One of the great joys that many kids (and quite a few adults) share is blowing the seeds from a dandelion head. When I got my macro lens I did attempt several shots of the delicate arrangement designed to spread the seeds on the wind. Now static shots were great but I wanted to capture something better. A shot of the seeds actually leaving the stem.
Fortunately my wife agreed to provide the wind power provided that she was not in the shot and a local field provided us with a fine selection of specimens that were carefully brought home. Expectations were high that this would be very simple. After all it can’t be that difficult to shot.
In reality it was quite difficult. Firstly I should have realised that the seeds only come off when they are ripe or if you hit them with a gale. My wife was not generating enough strength in her blow and so we resorted to a hair blower. Unfortunately this worked a little two week. They tended to bend in the airflow rather than come off or move around which meant it was out of focus. Those that did come off simply appeared as a blur in the image.

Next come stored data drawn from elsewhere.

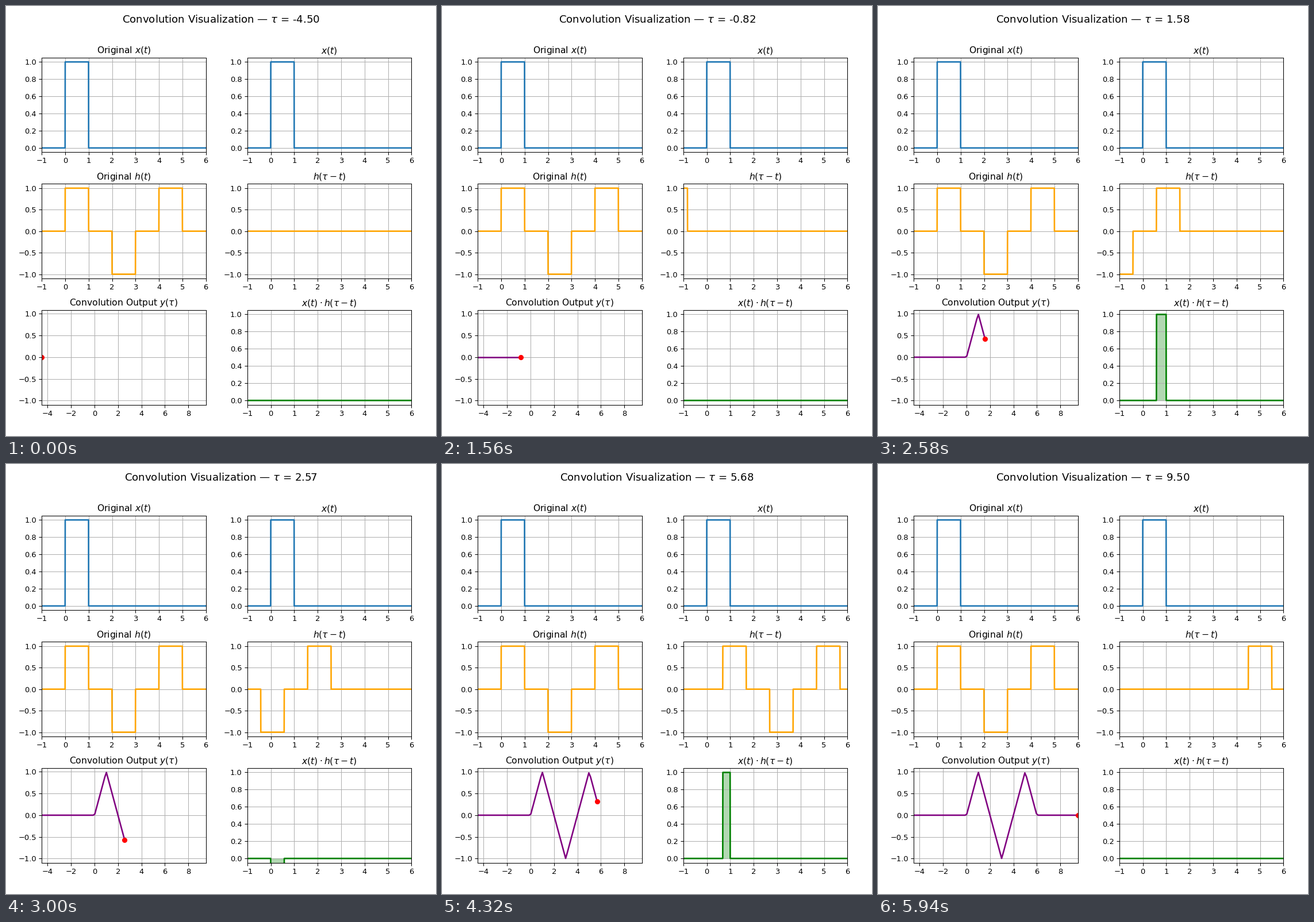
Write a matplotlib script that moves like this. It is 748 px wide and 748 px high and loops after 6 s.

```python
import matplotlib.pyplot as plt
import numpy as np
from matplotlib.animation import FuncAnimation

SIZE = 748
INCHES = 8
FRAMES = 100
INTERVAL = 60

# Panel geometry in pixels, measured from the top left corner
LEFTS = (62.2, 419.8)
BOTTOMS = (254.4, 474.0, 693.6)
WIDTH, HEIGHT = 285.5, 164.6

PULSES = ((0, 1), (2, -1), (4, 1))  # start and sign of each unit pulse in h


def x(t):
    return np.where((t >= 0) & (t < 1), 1.0, 0.0)


def h(t):
    return sum(sign * x(t - start) for start, sign in PULSES)


def convolve(tau):
    """Overlap of two unit pulses is a triangle."""
    return sum(sign * np.maximum(0, 1 - np.abs(tau - start - 1))
               for start, sign in PULSES)


t = np.linspace(-2, 7, 1801)
taus = np.linspace(-4.5, 9.5, FRAMES)
y = convolve(taus)

fig = plt.figure(figsize=(INCHES, INCHES), dpi=SIZE / INCHES)
suptitle = fig.suptitle("", fontsize=14)


def panel(row, col, title, xlim, ylim):
    ax = fig.add_axes((LEFTS[col] / SIZE, 1 - BOTTOMS[row] / SIZE,
                       WIDTH / SIZE, HEIGHT / SIZE))
    ax.set_title(title)
    ax.set_xlim(xlim)
    ax.set_ylim(ylim)
    ax.grid(True)
    return ax


T_RANGE = (-1, 6)
UNIT = (-0.05, 1.05)
SIGNED = (-1.1, 1.1)

ax_x0 = panel(0, 0, "Original $x(t)$", T_RANGE, UNIT)
ax_x = panel(0, 1, "$x(t)$", T_RANGE, UNIT)
ax_h0 = panel(1, 0, "Original $h(t)$", T_RANGE, SIGNED)
ax_h = panel(1, 1, r"$h(\tau - t)$", T_RANGE, SIGNED)
ax_y = panel(2, 0, r"Convolution Output $y(\tau)$", (taus[0], taus[-1]),
             (y.min() - 0.1, y.max() + 0.1))
ax_p = panel(2, 1, r"$x(t) \cdot h(\tau - t)$", T_RANGE, UNIT)

for ax in (ax_x0, ax_x):
    ax.plot(t, x(t), lw=2)
ax_h0.plot(t, h(t), color="orange", lw=2)
h_line, = ax_h.plot([], [], color="orange", lw=2)
p_line, = ax_p.plot([], [], color="green", lw=2)
p_fill = ax_p.fill_between(t, 0 * t, color="green", alpha=0.3)
y_line, = ax_y.plot([], [], color="purple", lw=2)
y_dot, = ax_y.plot([], [], "ro")

# Fixed ticks keep the grid independent of label size
for ax in (ax_x0, ax_x, ax_h0, ax_h, ax_p):
    ax.set_xticks(range(-1, 7))
for ax in (ax_x0, ax_x, ax_p):
    ax.set_yticks(np.arange(6) / 5)
for ax in (ax_h0, ax_h, ax_y):
    ax.set_yticks(np.arange(-2, 3) / 2)
ax_y.set_xticks(range(-4, 9, 2))


def update(i):
    global p_fill
    tau = taus[i]
    flipped = h(tau - t)
    product = x(t) * flipped

    h_line.set_data(t, flipped)
    p_line.set_data(t, product)
    p_fill.remove()
    p_fill = ax_p.fill_between(t, product, color="green", alpha=0.3)
    y_line.set_data(taus[:i + 1], y[:i + 1])
    y_dot.set_data([tau], [y[i]])
    suptitle.set_text(rf"Convolution Visualization — $\tau$ = {tau:.2f}")
    return h_line, p_line, p_fill, y_line, y_dot, suptitle


anim = FuncAnimation(fig, update, frames=FRAMES, interval=INTERVAL,
                     init_func=lambda: (), repeat=True, repeat_delay=0)
plt.show()
```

I quickly determined that I needed to ramp up the shutter speed and we quickly got above the 1/200s that was the synch speeds on strobes. Add to that the fact that macro lens have very tiny depth of field that it was impossible to shoot them inside against the simple background I had set up. Bringing in a halogen light even didn’t help.
In the end it became obvious that we needed to shoot outside and my daughter took over the blowing duties. We finally managed to get three useable shots but they were still not as good as I would have liked.

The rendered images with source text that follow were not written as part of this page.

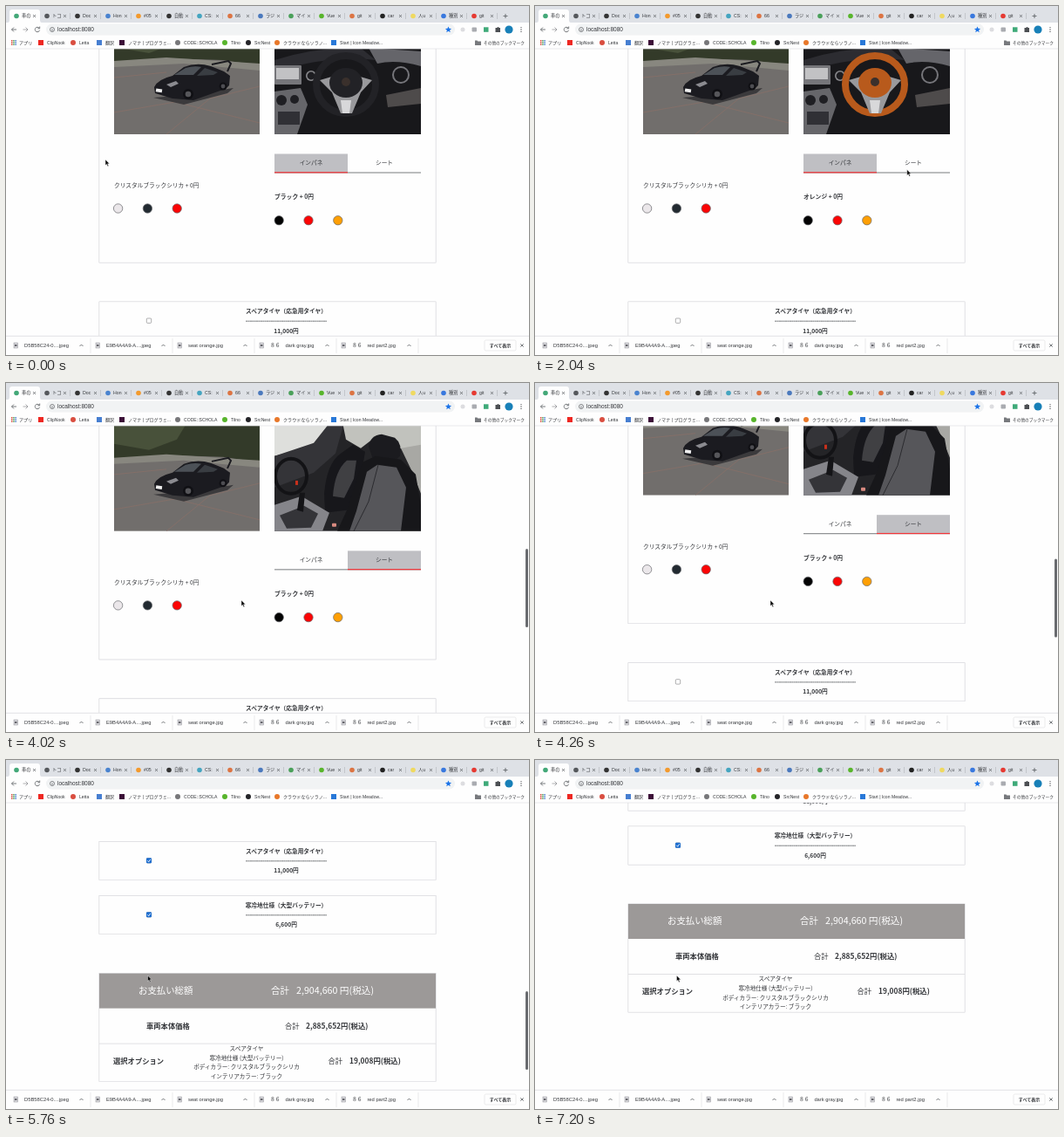
Recreate the animation shown at these times as an HTML page. Size 600 by 400 pixels, loop 7.26 s.

```html
<!DOCTYPE html>
<html lang="ja">
<head>
<meta charset="utf-8">
<style>
html, body { margin: 0; width: 100%; height: 100%; overflow: hidden; background: #fefefe; }
svg { display: block; }
text { font-family: "Liberation Sans", "Noto Sans CJK JP", sans-serif; fill: #35373b; white-space: pre; }
#page text { font-family: "Noto Sans CJK JP", "Noto Sans", sans-serif; }
.b { font-weight: 700; }
.m { text-anchor: middle; }
#page .w { fill: #fff; font-weight: 500; }
.line { fill: none; stroke: #55585c; stroke-width: .8; }
.card { fill: #fefefe; stroke: #e4e4e8; stroke-width: .6; filter: drop-shadow(0 .9px .7px #b9b9c0); }
</style>
</head>
<body>
<svg id="stage" width="600" height="400" viewBox="0 0 600 400"></svg>
<script>
const LOOP = 7260;
const stage = document.getElementById('stage');

const text = (x, y, size, s, cls = '', id = '') =>
  `<text x="${x}" y="${y + size * .36}" font-size="${size}" class="${cls}" id="${id}">${s}</text>`;
const rect = (x, y, w, h, fill, more = '') =>
  `<rect x="${x}" y="${y}" width="${w}" height="${h}" fill="${fill}" ${more}/>`;
const dot = (x, y, r, fill, more = '') => `<circle cx="${x}" cy="${y}" r="${r}" fill="${fill}" ${more}/>`;
const path = (d, fill, more = '') => `<path d="${d}" fill="${fill}" ${more}/>`;
const line = (d, more = '') => `<path d="${d}" class="line" ${more}/>`;
const photo = (x, id, body) =>
  `<svg id="${id}" x="${x}" y="22" width="168" height="125" viewBox="0 0 168 125">${body}</svg>`;

// Photographs, reduced to flat shapes
const car = photo(124, 'car',
  rect(0, 0, 167, 125, '#716e6c') +
  path('M0 0H167V46L125 40 60 38 0 43Z', '#333a29') +
  path('M0 0H84L72 20 40 32 0 25Z', '#48513a') +
  path('M0 41L60 37 167 44V52L80 44 0 48Z', '#88877f') +
  path('M0 60L60 54M0 100L70 88 167 112M60 125L110 84 167 70', 'none', 'stroke="#8c7068" stroke-width=".7"') +
  path('M45 83L80 91 130 78 137 72 84 80Z', '#3b3a3c') +
  path('M46 71Q50 62 67 58L80 48Q95 42 111 47L126 53 133 58 132 69 128 73 119 76 91 86 67 84 47 78Z', '#1b1b20') +
  path('M69 57L82 49Q92 46 100 48L91 57Z', '#4c5157') +
  path('M95 58L104 49 119 54 114 57Z', '#393d42') +
  path('M112 45L131 41 134 44 130 53', 'none', 'stroke="#1b1b20" stroke-width="2"') +
  path('M60 68L71 64 74 67 65 71Z', '#8b8b90') +
  dot(85, 79, 6, '#101014') + dot(85, 79, 3.3, '#56565a') +
  dot(125, 70, 4.5, '#101014') + dot(125, 70, 2.4, '#4d4d52') +
  rect(48, 73, 7, 3.8, '#eeeeee', 'transform="rotate(8 52 75)"'));

const dash = photo(308, 'dash',
  rect(0, 0, 168, 125, '#18181b') +
  path('M108 26L168 30V47Q140 39 118 44Z', '#65656a') +
  path('M0 40Q50 24 100 27L116 40Q60 34 0 54Z', '#2c2c31') +
  rect(0, 46, 31, 22, '#76767a', 'rx="1"') + rect(2, 49, 26, 13, '#c2c2c4') +
  path('M0 76L30 72 38 91 26 125H0Z', '#66666a') +
  dot(8, 86, 6, '#1f1f23') + dot(23, 85, 5, '#1f1f23') + rect(4, 99, 25, 15, '#303035') +
  dot(42, 58, 6, '#88888c') + dot(42, 58, 4.4, '#1d1d21') +
  dot(145, 57, 10, '#76767b') + dot(145, 57, 8, '#18181b') +
  path('M128 80L168 72V90L130 94Z', '#4e4b4b') +
  '<ellipse class="trim" cx="82" cy="68" rx="34" ry="33" fill="none" stroke-width="8"/>' +
  path('M52 63L69 58H95L112 63 99 77 89 101H76L66 77Z', '#99999c') +
  '<ellipse class="trim" cx="82" cy="66" rx="19" ry="17"/>' +
  dot(82, 65, 5, '#3a302c') + path('M76 86H88L86 101H78Z', '#d8d8da'));

const seat = photo(308, 'seat',
  rect(0, 0, 168, 125, '#242427') +
  path('M0 0H67L47 25 25 33 0 39Z', '#dedfdc') +
  path('M78 0H168V33L142 30 130 20H112L99 30 82 20Z', '#c1c2bd') +
  path('M145 30L168 26V82L158 57Z', '#a8a8a4') +
  path('M0 39L45 24 64 0H80L70 36 45 58 0 75Z', '#343438') +
  '<ellipse cx="19" cy="62" rx="18" ry="20" fill="none" stroke="#131316" stroke-width="4"/>' +
  path('M57 82Q60 47 76 36L90 26 104 34 99 65 83 101 58 104Z', '#17171b') +
  path('M67 85Q69 56 83 44L94 44 91 65 80 87Z', '', 'class="trim" opacity=".65"') +
  path('M0 95L31 85 63 104 55 125H0Z', '#85858a') +
  path('M6 107L34 96 50 105 42 121 14 122Z', '#343438') +
  path('M26 101L29 81 35 81 33 103Z', '#141417') +
  path('M108 28Q110 15 123 14L138 18Q147 25 144 39L136 46 113 43Z', '#1b1b1f') +
  path('M101 46L116 39 145 43 162 60 168 95V125H72L83 101Z', '#17171a') +
  path('M106 57L118 49 140 52 151 75 145 125H86L94 102Z', '', 'class="trim"') +
  path('M119 49L108 91 91 125', 'none', 'stroke="#2b2b2f"') +
  rect(24, 67, 3, 5, '#c8301c') + rect(66, 116, 5, 4, '#d88a80', 'rx="1"'));

const swatch = (x, y, fill) => dot(x, y, 5.2, fill, 'stroke="#66686c" stroke-width=".7"');
const row = (x, y, colors) => colors.map((c, i) => swatch(x + i * 33.8, y, c)).join('');

const option = (y, name, price, id) =>
  rect(107, y, 386, 44, '', 'class="card"') +
  text(321.5, y + 11, 6.7, name, 'b m') +
  line(`M275 ${y + 22.2}H368`, 'stroke-dasharray="2.2 .2"') +
  text(321.5, y + 33.3, 6.7, price, 'b m') +
  rect(161.3, y + 19, 5.4, 5.4, '#fff', 'rx="1" stroke="#77777a" stroke-width=".6"') +
  `<g id="${id}">${rect(161, y + 18.7, 6, 6, '#1f6fd0', 'rx="1"')}` +
  path(`M162.3 ${y + 21.7}l1.3 1.5 2.3-3`, 'none', 'stroke="#fff" stroke-width=".9"') + '</g>';

const page = `<g id="page">` +
  rect(107, 0, 386, 294, '', 'class="card"') + car + dash + seat +
  rect(308, 169.5, 84, 21, '#bfbfc3', 'id="tab"') +
  line('M308 191H476') + rect(308, 190.2, 84, 1.2, '#f4363a', 'id="tabLine"') +
  text(350, 180, 6.7, 'インパネ', 'm') + text(434, 180, 6.7, 'シート', 'm') +
  text(124, 205.5, 6.7, 'クリスタルブラックシリカ + 0円') +
  text(308, 219, 6.8, '', 'b', 'trimName') +
  row(128.6, 232, ['#ebe7ea', '#222a31', '#fb0505']) +
  row(313.2, 245.7, ['#030303', '#fb0505', '#ff9f05']) +
  option(339, 'スペアタイヤ（応急用タイヤ）', '11,000円', 'tire') +
  option(401, '寒冷地仕様（大型バッテリー）', '6,600円', 'battery') +
  rect(107, 490, 386, 124, '', 'class="card"') + rect(107, 490, 386, 40, '#9c9998') +
  text(152, 509.5, 10.4, 'お支払い総額', 'w') + text(304, 509.5, 10.4, '合計', 'w') +
  text(333, 509.5, 10.7, '', 'w', 'total') +
  text(161, 550, 8.3, '車両本体価格', 'b') + text(320, 550, 8.3, '合計') +
  text(344, 550, 8.4, '2,885,652円(税込)', 'b') +
  line('M107 570.5H493', 'style="stroke:#d8d8dc"') +
  text(123, 590, 8.3, '選択オプション', 'b') + text(369.5, 590, 8.3, '合計') +
  text(394, 590, 8.4, '19,008円(税込)', 'b') +
  ['スペアタイヤ', '寒冷地仕様 (大型バッテリー)', 'ボディカラー: クリスタルブラックシリカ', 'インテリアカラー: ブラック']
    .map((s, i) => text(276, 576 + i * 10.6, 6.6, s, 'm')).join('') + '</g>';

// Browser frame
const cross = (x, y, r = 1.4) => line(`M${x - r} ${y - r}l${2 * r} ${2 * r}m0 ${-2 * r}l${-2 * r} ${2 * r}`);
const tabs = [
  ['車の', '#43a878'], ['トコ', '#55585c'], ['Doc', '#333'], ['Hon', '#4a83cf'], ['#05', '#f39a2d'], ['自動', '#333'],
  ['CS:', '#45a5c0'], ['66', '#dc7443'], ['ラジ', '#4b79bd'], ['マイ', '#4aa05a'], ['Vue', '#58b52c'], ['git', '#dc7443'],
  ['car', '#222'], ['人u', '#efd960'], ['種別', '#3978de'], ['git', '#e63a32']
].map(([s, c], i) => {
  const x = 12 + i * 35;
  return dot(x, 11.5, 2.8, c) + text(x + 6, 11.5, 5.2, s) + cross(x + 20.5, 11.5) +
    (i ? line(`M${x + 26.5} 8v7`, 'style="stroke:#a9abb0;stroke-width:.5"') : '');
}).join('');

const bookmarks = [
  [40, 'ClipNook', '#ee2822'], [77, 'Letta', '#d94e40'], [107, '翻訳', '#477fd1'], [133, 'ノマナ | プログラミ...', '#3c1038'],
  [197, 'CODE::SCHOLA', '#77777a'], [251, 'Tilno', '#58b52c'], [278, 'SrcNest', '#242428'],
  [311, 'クラウドならソラノ...', '#e8782a'], [376, 'Start | Icon Meadow...', '#2878d8']
].map(([x, s, c], i) =>
  (i % 3 == 1 || i > 4 && i < 7 ? dot(x, 42, 3, c) : rect(x - 3, 39, 6, 6, c)) + text(x + 7, 42, 5.1, s)).join('');

const apps = Array.from({ length: 9 }, (_, i) =>
  rect(6 + i % 3 * 2.2, 39 + (i / 3 | 0) * 2.2, 1.5, 1.5, ['#db4d3e', '#4d9b55', '#4b7ed0'][i % 3])).join('');

const downloads = ['D5B58C24-0....jpeg', 'E9B4A4A9-A....jpeg', 'seat orange.jpg', '８６　dark gray.jpg', '８６　red part2.jpg']
  .map((s, i) => {
    const x = 11 + i * 94;
    return rect(x - 2, 386, 4.5, 6, '#d5d5d9', 'stroke="#909096" stroke-width=".5"') +
      rect(x - 1, 388, 2.5, 2, '#66666c') + text(x + 10, 389, 5.8, s) +
      line(`M${x + 73.5} 390l2-2 2 2`) + line(`M${x + 86} 381v17`, 'style="stroke:#dddde0;stroke-width:.6"');
  }).join('');

const frame =
  rect(0, 0, 600, 49, '#fefefe') + rect(0, 0, 600, 19, '#dee1e6') +
  path('M2 19Q4 19 4 16V7Q4 4 7 4H36Q39 4 39 7V16Q39 19 41 19Z', '#fefefe') + tabs +
  line('M570.5 11.5h5m-2.5-2.5v5') +
  line('M12 27H6.5m2.5-2.5L6.5 27 9 29.5') + line('M19.5 27H25m-2.5-2.5L25 27 22.5 29.5', 'opacity=".6"') +
  line('M38 25.2a2.7 2.7 0 1 0 .6 2.5M38.7 23.5v2.3h-2.3') +
  rect(46, 20.5, 469, 13, '#f1f3f4', 'rx="6.5"') +
  dot(53, 27, 2.5, 'none', 'stroke="#55585c" stroke-width=".7"') + rect(52.6, 26.5, .8, 2, '#55585c') +
  text(59, 27, 6.5, 'localhost:8080') +
  path('M507.5 23.4l1 2.4 2.6.2-2 1.7.6 2.5-2.2-1.4-2.2 1.4.6-2.5-2-1.7 2.6-.2Z', '#1a73e8') +
  dot(524, 27, 2.5, '#dddde0') + rect(534.5, 24.5, 5.5, 5, '#a9abb0', 'rx="1"') + rect(548, 24.3, 5.5, 5.5, '#3faa79') +
  path('M561.5 25h2a1 1 0 0 1 2 0h1.5v5h-5.5z', '#4c4f53') + dot(577, 27, 4.6, '#1880b8') +
  [24.6, 27, 29.4].map(y => dot(591, y, .65, '#4c4f53')).join('') +
  apps + text(15, 42, 5.1, 'アプリ') + bookmarks +
  path('M538 39.5h2.5l.8 1H545v4.5h-7z', '#77797d') + text(548, 42, 4.7, 'その他のブックマーク') +
  line('M0 49H600', 'style="stroke:#dedee2;stroke-width:.7"') +
  rect(0, 378, 600, 22, '#fefefe') + line('M0 378.3H600', 'style="stroke:#d8d8dc;stroke-width:.7"') + downloads +
  rect(549, 383, 36, 12, '#fefefe', 'rx="1.5" stroke="#dddde0" stroke-width=".6"') +
  text(567, 389, 5, 'すべて表示', 'b m') + cross(592, 389, 1.7);

stage.innerHTML = rect(0, 0, 600, 400, '#fefefe') + page +
  rect(596, 0, 3, 90, '#686a6e', 'rx="1.5" id="bar"') + frame +
  path('M0 0v6.6l1.5-1.4 1.1 2.5 1.1-.4-1.1-2.5h2.1z', '#080808', 'id="cursor" stroke="#fff" stroke-width=".4"');

// Motion: each key is [time, value, ...]
const smooth = p => p * p * (3 - 2 * p);
function track(keys, t, ease = p => p) {
  const i = keys.findIndex(k => k[0] > t);
  if (i < 0) return keys.at(-1).slice(1);
  if (!i) return keys[0].slice(1);
  const a = keys[i - 1], b = keys[i], p = ease((t - a[0]) / (b[0] - a[0]));
  return a.slice(1).map((v, j) => v + (b[j + 1] - v) * p);
}
const lastKey = (keys, t) => keys.findLast(k => k[0] <= t)[1];

// The seat photograph is taller, so the page grows by 25 when it appears.
const SEAT_AT = 2220, TIRE_AT = 5100, BATTERY_AT = 5520;
const scrollKeys = [[3960, -25], [4020, -23], [4140, -7], [4260, 18], [4440, 72], [4560, 103], [4680, 123], [4800, 133],
  [5220, 133], [5400, 176], [5580, 176], [5700, 222], [5820, 268], [5940, 300], [6060, 317], [6180, 323], [6300, 325]];
const barKeys = [[3930, 0], [3960, 1], [4860, 1], [5100, 0], [5200, 0], [5230, 1], [6600, 1], [6900, 0]];
const cursorKeys = [[0, 114, 176], [660, 346, 245], [960, 346, 245], [1260, 381, 245], [1560, 381, 245],
  [2160, 432, 181], [2340, 432, 181], [2700, 381, 270], [2880, 381, 270], [3120, 346, 270],
  [3300, 346, 270], [3540, 313, 270], [3660, 313, 270], [3900, 270, 249], [4740, 270, 249], [5040, 162.5, 227],
  [5220, 162.5, 227], [5400, 162.5, 247]];
const trimKeys = [[0, 0], [780, 1], [1380, 2], [SEAT_AT, 0], [2760, 2], [3180, 1], [3600, 0]];
const trims = [['ブラック', '#222226', '#56565a'], ['レッド', '#a8201c', '#8e2a28'], ['オレンジ', '#b85a1c', '#ad6132']];

const $ = id => document.getElementById(id);
const show = (id, on) => $(id).setAttribute('visibility', on ? 'visible' : 'hidden');

function draw(t) {
  const seated = t >= SEAT_AT;
  const scroll = seated ? track(scrollKeys, t)[0] : 0;
  const [name, wheelColor, seatColor] = trims[lastKey(trimKeys, t)];
  $('page').setAttribute('transform', `translate(0 ${-scroll})`);
  show('dash', !seated);
  show('seat', seated);
  for (const id of ['tab', 'tabLine']) $(id).setAttribute('x', seated ? 392 : 308);
  $('trimName').textContent = name + ' + 0円';
  document.querySelectorAll('#dash .trim').forEach((e, i) => e.setAttribute(i ? 'fill' : 'stroke', wheelColor));
  document.querySelectorAll('#seat .trim').forEach(e => e.setAttribute('fill', seatColor));
  show('tire', t >= TIRE_AT);
  show('battery', t >= BATTERY_AT);
  const total = 2885652 + (t >= TIRE_AT ? 11880 : 0) + (t >= BATTERY_AT ? 7128 : 0);
  $('total').textContent = total.toLocaleString('en-US') + ' 円(税込)';
  $('bar').setAttribute('y', 196.3 + scroll * .28);
  $('bar').setAttribute('opacity', track(barKeys, t)[0]);
  $('cursor').setAttribute('transform', `translate(${track(cursorKeys, t, smooth)})`);
}

const start = performance.now();
function tick() {
  draw((performance.now() - start) % LOOP);
  requestAnimationFrame(tick);
}
tick();
</script>
</body>
</html>
```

As a footnote after the shoot someone told me that the easiest way to get the seeds to come off the head is not actually to blow across it, but to blow into the shaft (which is hollow).